Data shown ->
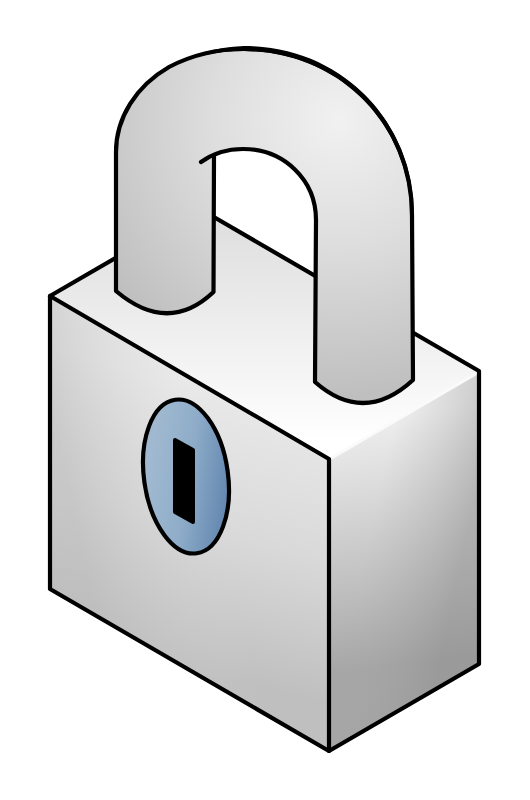
<!DOCTYPE html>
<html lang="en">
<head>
<meta charset="utf-8">
<title>Padlock</title>
<style>
:root { --paper: #fff; --ink: #000; --metal-light: #f1f1f1; --metal-mid: #dedede; --metal-dark: #bfbfbf; --side-dark: #a6a6a6; --plate-light: #a0b9d0; --plate-dark: #6488b0; }
html, body { margin: 0; background: var(--paper); overflow: hidden; }
svg { display: block; width: 530px; height: 800px; }
.outline { fill: none; stroke: var(--ink); stroke-width: 4.2; stroke-linejoin: round; stroke-linecap: round; }
.light { stop-color: var(--metal-light); }
.mid { stop-color: var(--metal-mid); }
.dark { stop-color: var(--metal-dark); }
.side-dark { stop-color: var(--side-dark); }
.white { stop-color: var(--paper); }
.plate-light { stop-color: var(--plate-light); }
.plate-dark { stop-color: var(--plate-dark); }
</style>
</head>
<body>
<svg viewBox="0 0 530 800" role="img" aria-label="Closed grey padlock with a blue keyhole plate">
  <defs>
    <linearGradient id="top-shade" gradientUnits="userSpaceOnUse" x1="265" y1="215" x2="265" y2="440">
      <stop class="mid" offset="0"/><stop offset=".45" stop-color="#ececec"/><stop class="white" offset="1"/>
    </linearGradient>
    <linearGradient id="front-shade" gradientUnits="userSpaceOnUse" x1="262" y1="400" x2="196" y2="672">
      <stop offset="0" stop-color="#e9e9e9"/><stop offset=".5" stop-color="#d9d9d9"/><stop class="dark" offset="1"/>
    </linearGradient>
    <linearGradient id="front-left-shade" gradientUnits="userSpaceOnUse" x1="50" y1="400" x2="190" y2="370">
      <stop offset="0" stop-color="#b8b8b8" stop-opacity=".55"/><stop offset="1" stop-color="#d8d8d8" stop-opacity="0"/>
    </linearGradient>
    <linearGradient id="side-shade" gradientUnits="userSpaceOnUse" x1="385" y1="418" x2="418" y2="662">
      <stop offset="0" stop-color="#eee"/><stop offset=".35" stop-color="#d6d6d6"/><stop offset=".7" stop-color="#bdbdbd"/><stop class="side-dark" offset="1"/>
    </linearGradient>
    <linearGradient id="side-edge-shade" gradientUnits="userSpaceOnUse" x1="479" y1="480" x2="385" y2="460">
      <stop offset="0" stop-color="#8c8c8c" stop-opacity=".45"/><stop offset="1" stop-color="#aaa" stop-opacity="0"/>
    </linearGradient>
    <linearGradient id="left-leg-shade" gradientUnits="userSpaceOnUse" x1="300" y1="75" x2="150" y2="275">
      <stop class="light" offset="0"/><stop class="mid" offset=".4"/><stop class="dark" offset="1"/>
    </linearGradient>
    <radialGradient id="shackle-shade" gradientUnits="userSpaceOnUse" cx="338" cy="120" r="275">
      <stop class="light" offset="0"/><stop class="mid" offset=".45"/><stop class="dark" offset="1"/>
    </radialGradient>
    <linearGradient id="plate-shade" gradientUnits="userSpaceOnUse" x1="150" y1="465" x2="228" y2="488">
      <stop class="plate-light" offset="0"/><stop offset=".5" stop-color="#8eacc9"/><stop class="plate-dark" offset="1"/>
    </linearGradient>
  </defs>

  <g id="body">
    <polygon fill="url(#top-shade)" points="50,296 200,209 479,371 329,459"/>
    <polygon fill="url(#side-shade)" points="329,459 479,371 479,664 329,751"/>
    <polygon fill="url(#side-edge-shade)" points="329,459 479,371 479,664 329,751"/>
    <polygon fill="url(#front-shade)" points="50,296 329,459 329,751 50,589"/>
    <polygon fill="url(#front-left-shade)" points="50,296 329,459 329,751 50,589"/>
    <path d="M330 459 479 372" stroke="#fafafa" stroke-width="3"/>
    <polygon class="outline" points="50,296 200,209 479,371 479,664 329,751 50,589"/>
    <polyline class="outline" points="50,296 329,459 329,751"/>
  </g>

  <g id="shackle">
    <path fill="url(#shackle-shade)" d="M116 291V152C116 118 136 86 169 67C190 56 215 49 244 49C340 49 412 122 412 215V380Q364 425 315 382L316 220C316 180 284 149 243 149Q227 149 214 155V292Q168 335 116 291Z"/>
    <path class="outline" d="M214 155 213.500 292Q168 335 116 291V152C116 118 136 86 169 67C190 56 215 49 244 49C340 49 412 122 412 215L413 380Q364 425 315 382L316 220C316 180 284 149 243 149Q219 149 201 162"/>
    <path d="M169 67C190 55 215 47 244 46C342 46 414 122 414 215H411C409 122 338 52 244 51C215 51 190 57 169 67Z"/>
  </g>

  <g id="keyhole">
    <ellipse class="outline" style="fill:url(#plate-shade)" cx="186" cy="476.500" rx="42" ry="77.500" transform="rotate(-8 186 476.500)"/>
    <polygon points="175,440 193,450 193,522 175,512" stroke="#000" stroke-width="4" stroke-linejoin="round"/>
  </g>
</svg>
</body>
</html>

Goal of the exercise -> Everything from the line containing "</radialGradient>" through the end of the entries above should be retyped exactly, and nothing else.

The completed task ->
    </radialGradient>
    <linearGradient id="plate-shade" gradientUnits="userSpaceOnUse" x1="150" y1="465" x2="228" y2="488">
      <stop class="plate-light" offset="0"/><stop offset=".5" stop-color="#8eacc9"/><stop class="plate-dark" offset="1"/>
    </linearGradient>
  </defs>

  <g id="body">
    <polygon fill="url(#top-shade)" points="50,296 200,209 479,371 329,459"/>
    <polygon fill="url(#side-shade)" points="329,459 479,371 479,664 329,751"/>
    <polygon fill="url(#side-edge-shade)" points="329,459 479,371 479,664 329,751"/>
    <polygon fill="url(#front-shade)" points="50,296 329,459 329,751 50,589"/>
    <polygon fill="url(#front-left-shade)" points="50,296 329,459 329,751 50,589"/>
    <path d="M330 459 479 372" stroke="#fafafa" stroke-width="3"/>
    <polygon class="outline" points="50,296 200,209 479,371 479,664 329,751 50,589"/>
    <polyline class="outline" points="50,296 329,459 329,751"/>
  </g>

  <g id="shackle">
    <path fill="url(#shackle-shade)" d="M116 291V152C116 118 136 86 169 67C190 56 215 49 244 49C340 49 412 122 412 215V380Q364 425 315 382L316 220C316 180 284 149 243 149Q227 149 214 155V292Q168 335 116 291Z"/>
    <path class="outline" d="M214 155 213.500 292Q168 335 116 291V152C116 118 136 86 169 67C190 56 215 49 244 49C340 49 412 122 412 215L413 380Q364 425 315 382L316 220C316 180 284 149 243 149Q219 149 201 162"/>
    <path d="M169 67C190 55 215 47 244 46C342 46 414 122 414 215H411C409 122 338 52 244 51C215 51 190 57 169 67Z"/>
  </g>

  <g id="keyhole">
    <ellipse class="outline" style="fill:url(#plate-shade)" cx="186" cy="476.500" rx="42" ry="77.500" transform="rotate(-8 186 476.500)"/>
    <polygon points="175,440 193,450 193,522 175,512" stroke="#000" stroke-width="4" stroke-linejoin="round"/>
  </g>
</svg>
</body>
</html>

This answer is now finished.